Cost in Time and Money (Continued)

    Out of Staters - For those of you planning on attending law school out of state, a big factor is whether or not you can obtain in-state residency tuition.  If you can, you will realize a substantial savings.  You may be able to find out the in-state residency requirements by phoning the administration desk of the law school you plan to attend, but most likely, this will turn into your first legal research project.  Go to a law library and head for the statutes of the state in which you plan to attend.  You'll need to find a law library with multiple state statutes and hope they carry the state you're interested in, or go online to see if the state statutes are databased somewhere (try and scroll down to “US State Laws” section).  Once you’ve read the applicable statute, be sure to make a copy.  Keep that copy with you in case you decide to make a claim for residency tuition anytime before or during law school. 
    Normally, the issue at play in these residency questions is whether or not you moved to the state exclusively for educational reasons (in which case you’ll be charged out of state rates all three years).  The converse then is this: if you can show that you are truly a resident of the state in question (for tuition purposes) you are entitled to in-state rates after your first year.  Don’t confuse residency-for-education purposes with other forms of state residency.  For instance, you might be a resident of the state for taxation purposes and not a resident for education purposes.  Yes, that seems ludicrous, but these statutes exist.  Generally, if you move to the state, register to vote, take a drivers license in that state, and do other actions tending to show residency, you have a decent shot at winning a claim for in-state tuition.  You will be told that you have no chance of obtaining in-state rates.  The statute will look as though you will definitely lose your claim, but in almost all cases you should file a request for in-state tuition.  You have a much better chance of having your request granted than you think.
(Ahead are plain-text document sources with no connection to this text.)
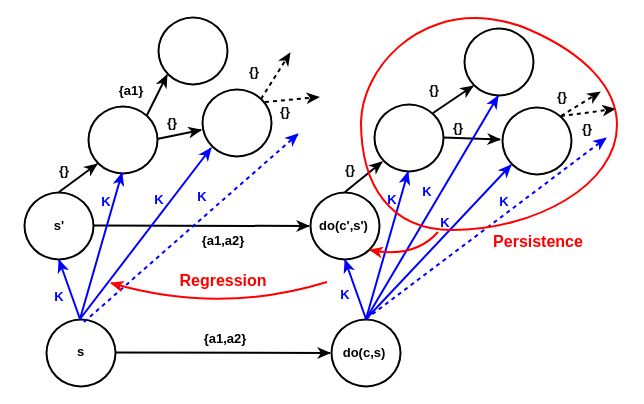
<!DOCTYPE html>
<html lang="en">
<head>
<meta charset="utf-8">
<title>Situation tree: regression and persistence</title>
<style>
:root { --ink: #000; --know: #00f; --note: #f00; --paper: #fff; }
* { box-sizing: border-box; }
html, body { margin: 0; overflow: hidden; background: var(--paper); }
.diagram {
  position: relative; width: 644px; height: 404px; overflow: hidden;
  background: var(--paper); color: var(--ink);
  font: bold 13px/16px "Liberation Sans", Arial, sans-serif;
}
.node {
  position: absolute; left: var(--x); top: var(--y); width: 71px; height: 69px;
  transform: translate(-50%, -50%);
  display: flex; align-items: center; justify-content: center;
  border: 2px solid var(--ink); border-radius: 50%; background: var(--paper); white-space: nowrap;
}
.edges { position: absolute; inset: 0; fill: none; stroke-width: 2; }
.action { stroke: var(--ink); marker-end: url(#head-action); }
.know { stroke: var(--know); marker-end: url(#head-know); }
.note { stroke: var(--note); marker-end: url(#head-note); }
.region { stroke: var(--note); }
.dashed { stroke-dasharray: 4 4; }
.label {
  position: absolute; left: var(--x); top: var(--y);
  transform: translate(-50%, -50%); white-space: nowrap;
}
.label.k { color: var(--know); }
.label.title { color: var(--note); font-size: 16px; line-height: 20px; }
</style>
</head>
<body>
<main class="diagram">
  <div class="node" style="--x:192.5px;--y:51px"></div>
  <div class="node" style="--x:122.5px;--y:139.5px"></div>
  <div class="node" style="--x:236.5px;--y:123px"></div>
  <div class="node" style="--x:59px;--y:225.5px">s'</div>
  <div class="node" style="--x:80.5px;--y:353px"><span style="margin-top:-4px">s</span></div>
  <div class="node" style="--x:498.5px;--y:61.5px"></div>
  <div class="node" style="--x:408.5px;--y:137.5px"></div>
  <div class="node" style="--x:536.5px;--y:140.5px"></div>
  <div class="node" style="--x:345px;--y:225.5px"><span style="margin-left:-3px">do(c',s')</span></div>
  <div class="node" style="--x:366px;--y:353px"><span style="margin:-2px 0 0 -4px">do(c,s)</span></div>

  <svg class="edges" width="644" height="404" viewBox="0 0 644 404" aria-hidden="true">
    <defs>
      <path id="head" d="M14 6 0 0 4 6 0 12Z"/>
      <marker id="head-action" markerUnits="userSpaceOnUse" markerWidth="14" markerHeight="12" refX="13" refY="6" orient="auto"><use href="#head" fill="#000" stroke="none"/></marker>
      <marker id="head-know" markerUnits="userSpaceOnUse" markerWidth="14" markerHeight="12" refX="13" refY="6" orient="auto"><use href="#head" fill="#00f" stroke="none"/></marker>
      <marker id="head-note" markerUnits="userSpaceOnUse" markerWidth="14" markerHeight="12" refX="13" refY="6" orient="auto"><use href="#head" fill="#f00" stroke="none"/></marker>
    </defs>

    <g id="left-tree">
      <path class="action" d="M59 192 97 164"/>
      <path class="action" d="M147 115 167 75"/>
      <path class="action" d="M157 139 201 130"/>
      <path class="action dashed" d="M261 99 290 53"/>
      <path class="action dashed" d="M265 102 319 97"/>
      <path class="action" d="M94 225.5 309 226"/>
      <path class="action" d="M115 352.5 330 353"/>
      <path class="know" d="M80 319 59 260"/>
      <path class="know" d="M80 319 122 173"/>
      <path class="know" d="M80 319 211 148"/>
      <path class="know dashed" d="M84 322 298 134"/>
    </g>

    <g id="right-tree">
      <path class="action" d="M345 192 382 162"/>
      <path class="action" d="M433 113 473 86"/>
      <path class="action" d="M443 137.5 500 139.5"/>
      <path class="action dashed" d="M561 116 600 92"/>
      <path class="action dashed" d="M561 116 615 109"/>
      <path class="know" d="M366 319 345 260"/>
      <path class="know" d="M366 319 408 172"/>
      <path class="know" d="M366 319 498 96"/>
      <path class="know" d="M366 319 511 165"/>
      <path class="know dashed" d="M366 319 606 138"/>
    </g>

    <path class="region" d="M361 122C362 70 415 10 490 19C505 21 517 24 530 30C585 54 617 88 617 125C617 185 535 230 452 230C390 230 361 185 361 122Z"/>
    <path class="note" d="M438 232Q414 259 370 250"/>
    <path class="note" d="M327 282Q220 315 111 283"/>
  </svg>

  <span class="label" style="--x:131px;--y:91px">{a1}</span>
  <span class="label" style="--x:172px;--y:123px">{}</span>
  <span class="label" style="--x:64px;--y:171px">{}</span>
  <span class="label" style="--x:254px;--y:72px">{}</span>
  <span class="label" style="--x:285px;--y:112px">{}</span>
  <span class="label" style="--x:223px;--y:241px">{a1,a2}</span>
  <span class="label" style="--x:225px;--y:339px">{a1,a2}</span>
  <span class="label" style="--x:350px;--y:170px">{}</span>
  <span class="label" style="--x:434px;--y:90px">{}</span>
  <span class="label" style="--x:458px;--y:128px">{}</span>
  <span class="label" style="--x:562px;--y:97px">{}</span>
  <span class="label" style="--x:587px;--y:129px">{}</span>

  <span class="label k" style="--x:59px;--y:297px">K</span>
  <span class="label k" style="--x:106px;--y:202px">K</span>
  <span class="label k" style="--x:159px;--y:200px">K</span>
  <span class="label k" style="--x:202px;--y:197px">K</span>
  <span class="label k" style="--x:345px;--y:295px">K</span>
  <span class="label k" style="--x:392px;--y:200px">K</span>
  <span class="label k" style="--x:427px;--y:192px">K</span>
  <span class="label k" style="--x:445px;--y:223px">K</span>
  <span class="label k" style="--x:504px;--y:202px">K</span>

  <span class="label title" style="--x:223px;--y:281px">Regression</span>
  <span class="label title" style="--x:538px;--y:242px">Persistence</span>
</main>
</body>
</html>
    The remaining worksheet numbers will not have this in-state, out of state split.  Everyone (both in-state and out-of-state applicants) must remember to multiply the tuition and fees figure out to three years!  So, if the school gives tuition and fees in semester form, then multiply by six.  If the school gives tuition and fees in annual form, then multiply by three.

    Books - Books will cost you $300 to $500 dollars per semester.  Again, don't forget to multiply by six.

    Support Materials - Support materials such as gouges, tapes, etc, will cost approximately $100 per semester.